TASK STATEMENT ::
Keep only the lines of the material below that contain the word "none". Copy those lines.
━━━━━ DATA RECORDS ━━━━━
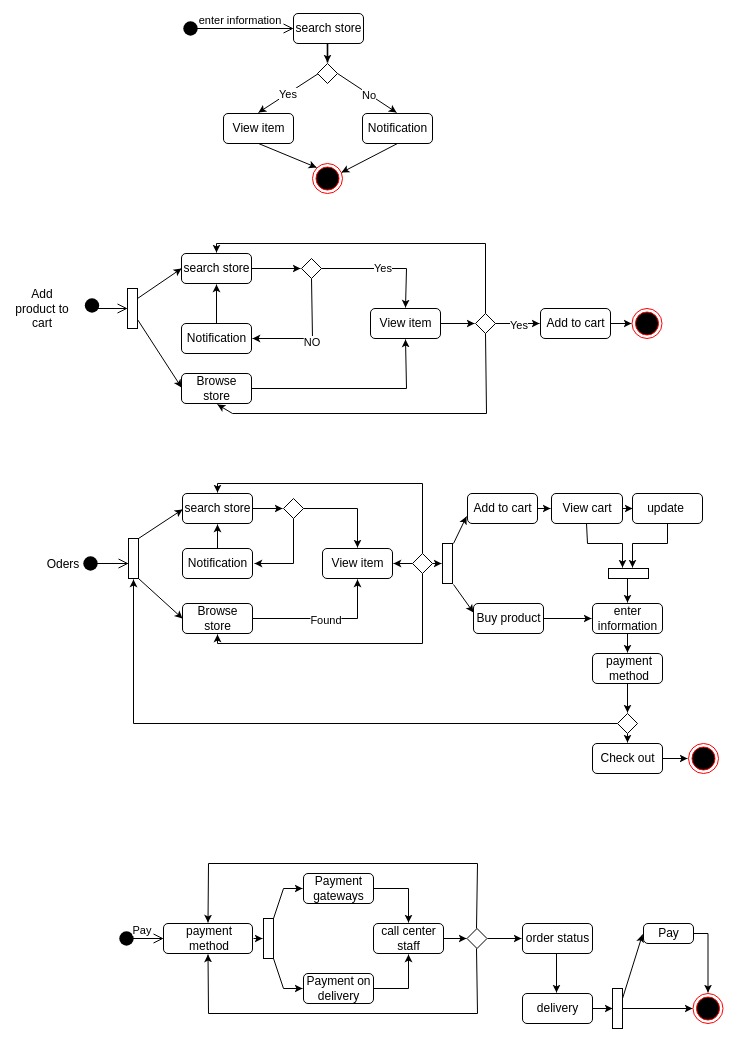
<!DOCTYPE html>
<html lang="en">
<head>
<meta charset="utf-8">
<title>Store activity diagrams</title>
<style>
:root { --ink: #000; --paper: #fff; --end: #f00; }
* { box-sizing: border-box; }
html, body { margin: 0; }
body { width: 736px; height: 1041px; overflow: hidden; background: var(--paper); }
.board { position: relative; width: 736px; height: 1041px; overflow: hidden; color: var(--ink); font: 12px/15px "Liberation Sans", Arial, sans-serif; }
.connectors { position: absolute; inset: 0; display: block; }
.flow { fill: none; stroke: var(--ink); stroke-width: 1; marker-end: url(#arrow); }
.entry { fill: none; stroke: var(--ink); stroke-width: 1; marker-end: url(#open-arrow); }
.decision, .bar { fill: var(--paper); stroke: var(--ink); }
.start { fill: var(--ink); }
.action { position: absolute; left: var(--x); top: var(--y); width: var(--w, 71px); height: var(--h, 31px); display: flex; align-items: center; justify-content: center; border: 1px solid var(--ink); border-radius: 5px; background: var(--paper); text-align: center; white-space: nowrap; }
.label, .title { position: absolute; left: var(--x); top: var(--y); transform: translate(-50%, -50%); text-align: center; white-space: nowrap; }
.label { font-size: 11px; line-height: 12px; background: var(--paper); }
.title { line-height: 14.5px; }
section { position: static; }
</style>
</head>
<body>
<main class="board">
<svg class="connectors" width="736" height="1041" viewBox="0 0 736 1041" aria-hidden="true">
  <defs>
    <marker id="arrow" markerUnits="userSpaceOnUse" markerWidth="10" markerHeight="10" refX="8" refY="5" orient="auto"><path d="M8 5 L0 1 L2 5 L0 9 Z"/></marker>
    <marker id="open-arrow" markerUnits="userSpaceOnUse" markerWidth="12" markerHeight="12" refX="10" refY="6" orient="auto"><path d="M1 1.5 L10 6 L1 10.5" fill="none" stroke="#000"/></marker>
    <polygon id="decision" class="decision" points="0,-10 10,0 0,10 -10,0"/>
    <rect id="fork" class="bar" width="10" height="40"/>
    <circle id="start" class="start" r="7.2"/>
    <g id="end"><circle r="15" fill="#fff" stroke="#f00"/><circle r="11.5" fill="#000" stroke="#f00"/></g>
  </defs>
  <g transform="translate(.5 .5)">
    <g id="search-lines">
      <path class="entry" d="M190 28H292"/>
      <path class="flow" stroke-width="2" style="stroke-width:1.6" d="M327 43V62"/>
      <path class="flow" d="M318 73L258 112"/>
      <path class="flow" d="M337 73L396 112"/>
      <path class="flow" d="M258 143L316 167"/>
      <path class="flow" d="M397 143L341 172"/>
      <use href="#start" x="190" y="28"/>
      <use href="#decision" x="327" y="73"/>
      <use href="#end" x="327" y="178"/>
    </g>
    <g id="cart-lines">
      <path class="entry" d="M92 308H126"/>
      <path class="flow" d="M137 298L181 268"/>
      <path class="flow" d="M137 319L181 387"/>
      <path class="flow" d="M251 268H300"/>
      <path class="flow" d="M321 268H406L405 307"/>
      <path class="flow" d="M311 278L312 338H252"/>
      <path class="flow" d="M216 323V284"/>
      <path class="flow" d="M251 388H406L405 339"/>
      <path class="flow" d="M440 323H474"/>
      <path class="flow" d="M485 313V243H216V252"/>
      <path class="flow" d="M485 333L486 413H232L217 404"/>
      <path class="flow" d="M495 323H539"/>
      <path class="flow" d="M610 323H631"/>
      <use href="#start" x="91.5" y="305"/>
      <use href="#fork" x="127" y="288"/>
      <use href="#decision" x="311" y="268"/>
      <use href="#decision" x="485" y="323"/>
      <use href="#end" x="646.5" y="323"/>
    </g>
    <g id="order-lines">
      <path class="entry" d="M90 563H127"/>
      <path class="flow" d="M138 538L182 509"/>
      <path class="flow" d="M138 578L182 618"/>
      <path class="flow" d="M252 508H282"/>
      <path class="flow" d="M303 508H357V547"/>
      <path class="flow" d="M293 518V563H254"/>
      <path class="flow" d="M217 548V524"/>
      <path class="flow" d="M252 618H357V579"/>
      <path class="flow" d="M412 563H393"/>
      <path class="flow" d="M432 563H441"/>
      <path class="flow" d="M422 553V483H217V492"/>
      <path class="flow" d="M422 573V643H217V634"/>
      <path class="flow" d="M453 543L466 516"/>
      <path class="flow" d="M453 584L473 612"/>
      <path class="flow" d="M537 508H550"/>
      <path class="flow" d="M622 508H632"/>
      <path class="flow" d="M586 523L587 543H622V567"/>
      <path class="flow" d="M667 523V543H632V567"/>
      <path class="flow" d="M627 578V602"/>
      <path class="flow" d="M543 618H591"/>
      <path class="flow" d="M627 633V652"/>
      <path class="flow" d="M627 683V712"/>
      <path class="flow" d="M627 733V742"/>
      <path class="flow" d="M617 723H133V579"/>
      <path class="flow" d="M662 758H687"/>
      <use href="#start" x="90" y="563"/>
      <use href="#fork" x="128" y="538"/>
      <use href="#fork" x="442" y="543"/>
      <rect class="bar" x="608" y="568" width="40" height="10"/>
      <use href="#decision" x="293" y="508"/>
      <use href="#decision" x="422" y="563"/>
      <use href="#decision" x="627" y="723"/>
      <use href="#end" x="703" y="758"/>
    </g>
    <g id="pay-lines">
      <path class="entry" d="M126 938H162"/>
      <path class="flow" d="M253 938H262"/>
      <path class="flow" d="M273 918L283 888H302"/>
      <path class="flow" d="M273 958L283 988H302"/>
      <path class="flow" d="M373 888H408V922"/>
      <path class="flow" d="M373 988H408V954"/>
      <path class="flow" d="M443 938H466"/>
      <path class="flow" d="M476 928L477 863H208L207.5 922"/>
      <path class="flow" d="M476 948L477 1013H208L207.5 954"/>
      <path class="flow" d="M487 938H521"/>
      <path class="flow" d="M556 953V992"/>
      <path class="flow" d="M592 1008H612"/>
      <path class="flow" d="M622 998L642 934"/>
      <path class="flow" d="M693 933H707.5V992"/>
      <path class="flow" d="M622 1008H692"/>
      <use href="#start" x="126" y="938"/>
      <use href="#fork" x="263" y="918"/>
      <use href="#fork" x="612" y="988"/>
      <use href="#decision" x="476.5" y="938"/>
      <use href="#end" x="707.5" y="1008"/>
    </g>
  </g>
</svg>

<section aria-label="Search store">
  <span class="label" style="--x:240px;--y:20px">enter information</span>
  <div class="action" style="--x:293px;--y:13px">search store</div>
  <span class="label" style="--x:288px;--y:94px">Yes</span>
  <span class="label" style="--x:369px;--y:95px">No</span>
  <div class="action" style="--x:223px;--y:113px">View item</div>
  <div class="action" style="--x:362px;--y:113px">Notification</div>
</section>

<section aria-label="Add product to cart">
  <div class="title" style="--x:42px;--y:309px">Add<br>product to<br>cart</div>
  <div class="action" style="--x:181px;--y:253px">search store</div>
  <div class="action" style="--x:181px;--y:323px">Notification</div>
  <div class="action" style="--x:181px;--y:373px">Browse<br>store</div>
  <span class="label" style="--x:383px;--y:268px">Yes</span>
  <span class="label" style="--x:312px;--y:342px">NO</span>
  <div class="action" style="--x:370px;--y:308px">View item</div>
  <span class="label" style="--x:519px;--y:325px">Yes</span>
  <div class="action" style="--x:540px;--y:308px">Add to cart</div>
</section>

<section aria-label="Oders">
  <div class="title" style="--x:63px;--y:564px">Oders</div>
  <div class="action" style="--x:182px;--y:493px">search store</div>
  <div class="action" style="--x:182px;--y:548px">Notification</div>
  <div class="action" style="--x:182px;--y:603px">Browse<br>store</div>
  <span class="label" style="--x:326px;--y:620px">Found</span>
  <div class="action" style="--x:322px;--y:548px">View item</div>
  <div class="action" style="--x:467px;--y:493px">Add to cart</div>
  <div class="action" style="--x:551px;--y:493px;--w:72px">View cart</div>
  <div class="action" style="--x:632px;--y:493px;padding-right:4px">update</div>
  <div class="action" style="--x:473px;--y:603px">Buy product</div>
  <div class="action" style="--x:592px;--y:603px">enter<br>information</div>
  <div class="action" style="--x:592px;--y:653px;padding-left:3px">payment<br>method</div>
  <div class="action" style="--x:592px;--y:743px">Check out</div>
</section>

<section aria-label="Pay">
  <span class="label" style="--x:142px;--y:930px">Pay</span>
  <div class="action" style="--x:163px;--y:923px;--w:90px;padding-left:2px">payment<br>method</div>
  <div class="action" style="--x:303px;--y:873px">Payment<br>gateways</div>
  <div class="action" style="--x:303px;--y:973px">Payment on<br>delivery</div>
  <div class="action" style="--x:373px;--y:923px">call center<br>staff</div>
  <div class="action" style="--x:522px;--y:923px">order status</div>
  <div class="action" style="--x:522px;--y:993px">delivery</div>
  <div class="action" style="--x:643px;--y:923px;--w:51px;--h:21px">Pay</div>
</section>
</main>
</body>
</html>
━━━━━
ANSWER SPACE ::
.flow { fill: none; stroke: var(--ink); stroke-width: 1; marker-end: url(#arrow); }
.entry { fill: none; stroke: var(--ink); stroke-width: 1; marker-end: url(#open-arrow); }
    <marker id="open-arrow" markerUnits="userSpaceOnUse" markerWidth="12" markerHeight="12" refX="10" refY="6" orient="auto"><path d="M1 1.5 L10 6 L1 10.5" fill="none" stroke="#000"/></marker>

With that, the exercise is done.